- Clean and scrub the wall thoroughly, removing any wallpaper, loose plaster, grease and dust. This is very important, as any debris remaining on the wall will prevent the plaster from sticking properly.
- If you’re working with new plasterboard apply plaster tape to cover all the joints between plasterboard sheets. Once the tape is in place use a sharp knife to trim the tape to a neat edge.
The next step is to apply PVA glue, which is essential for holding the plaster to the wall. The PVA needs diluting before application, so be sure to follow the manufacturer’s instructions. A ratio of 1 part glue to 4 parts water is usual. Roll or brush the glue onto the wall. Don’t wait for the glue to dry completely. Once it is a little sticky (or “tacky”) to the touch then you can start applying plaster.
How do I mix the plaster?
Always follow the manufacturer’s instructions when mixing plaster. To avoid contamination, use a clean bucket and fill with clean tap water, then steadily add the plaster. This helps you avoid ending up with a lumpy uneven mixture.

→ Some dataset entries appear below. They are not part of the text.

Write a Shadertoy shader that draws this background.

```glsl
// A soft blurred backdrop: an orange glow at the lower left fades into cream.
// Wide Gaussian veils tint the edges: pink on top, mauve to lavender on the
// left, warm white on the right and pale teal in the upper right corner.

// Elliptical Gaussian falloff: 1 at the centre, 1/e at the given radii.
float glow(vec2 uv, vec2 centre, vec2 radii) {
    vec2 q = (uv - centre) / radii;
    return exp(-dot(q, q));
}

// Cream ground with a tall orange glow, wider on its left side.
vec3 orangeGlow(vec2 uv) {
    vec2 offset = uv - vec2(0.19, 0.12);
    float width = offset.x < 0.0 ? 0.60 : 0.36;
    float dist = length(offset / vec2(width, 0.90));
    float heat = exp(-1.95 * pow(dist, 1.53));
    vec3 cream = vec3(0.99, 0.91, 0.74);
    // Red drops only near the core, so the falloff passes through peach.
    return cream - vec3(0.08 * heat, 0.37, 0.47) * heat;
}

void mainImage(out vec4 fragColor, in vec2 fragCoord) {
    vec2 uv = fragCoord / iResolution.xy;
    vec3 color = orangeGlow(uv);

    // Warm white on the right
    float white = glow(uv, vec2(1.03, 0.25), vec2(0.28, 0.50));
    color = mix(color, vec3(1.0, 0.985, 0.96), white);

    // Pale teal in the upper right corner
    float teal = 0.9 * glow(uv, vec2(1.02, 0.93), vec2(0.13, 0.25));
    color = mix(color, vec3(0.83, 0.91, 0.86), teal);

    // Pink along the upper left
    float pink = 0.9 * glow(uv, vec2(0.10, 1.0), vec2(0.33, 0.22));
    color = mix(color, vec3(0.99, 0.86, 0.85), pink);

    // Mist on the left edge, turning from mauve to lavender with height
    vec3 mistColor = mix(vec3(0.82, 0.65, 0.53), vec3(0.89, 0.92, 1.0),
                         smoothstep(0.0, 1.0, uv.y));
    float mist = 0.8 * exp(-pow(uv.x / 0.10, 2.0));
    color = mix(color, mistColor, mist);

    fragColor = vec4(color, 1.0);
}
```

Use a bucket trowel to incorporate any dry plaster around the edge of the bucket.
You can either mix the plaster manually or use a power mixer. A power mixer is better for those larger jobs when you will be applying a lot of plaster in a short amount of time. Use the power mixer at a low speed so you don’t overwork the mixture. Keep stirring until the mixture is smooth, free from lumps, and has a consistency which has been described as “thick custard”.
When you’ve finished mixing the plaster, clean the power stirrer before the plaster sets on the blades.
How do I apply the plaster?
If you are going to be plastering a large area, it’s best to pour your plaster out onto a spot board. The mixture should spread but not run across the board. Using a bucket trowel, cut away a section of the plaster and transfer to your hawk board. Use a small amount to start with if you’re not used to handling the hawk.
To apply the plaster to the wall, follow these steps:
- Use the plastering trowel to pick up a small amount of plaster from the hawk board. To apply the plaster to the wall, spread the plaster firmly using an upwards stroke with the trowel angled slightly away from the wall.
- Flatten the trowel at the end of each stroke to smooth the plaster down.
- Work from the bottom left hand corner of the wall upwards and outwards, using a small amount of plaster each time.
- You can use short sweeps to start with, then longer sweeps to smooth out.
- Continue working your way along the wall until the plaster has been evenly spread along the whole surface.
Remember to disconnect the electricity if you’re plastering around a light socket and protect the socket with tape.
Allow the first coat of plaster to dry slightly for about 20 minutes. You can then go over the plaster again with a trowel to smooth out any bumps. If necessary spray some water on sections of the plaster. This will make the plaster respond better to the trowel. Remember to smooth out corners and edges, using a wet brush to even out.
Apply a second coat of plaster repeating the steps detailed above. The main difference with the second coat is that it needs to have a much smoother and even finish. For the second coat the plaster needs to be a little thinner – refer to manufacturer’s instructions for the best results.
Again, following the manufacturer’s instructions, leave the plaster to dry slightly. The surface should still be slightly damp but is firm enough that it doesn’t move when touched.
How do I finish off the plaster?
Once the plaster has dried to the right condition, you need to polish off your work. Go over the surface lightly with a clean trowel blade, dampening the surface with a spray bottle as you go. Again, angle the blade slightly so the edge smooths over the plaster.
Use a small damp brush to polish off the edges and corners.
Once the plaster is completely dry then it’s ready to be painted or wallpapered. Remember to close up any bags of unused plaster but bear in mind that the plaster mix will only keep for a couple of weeks.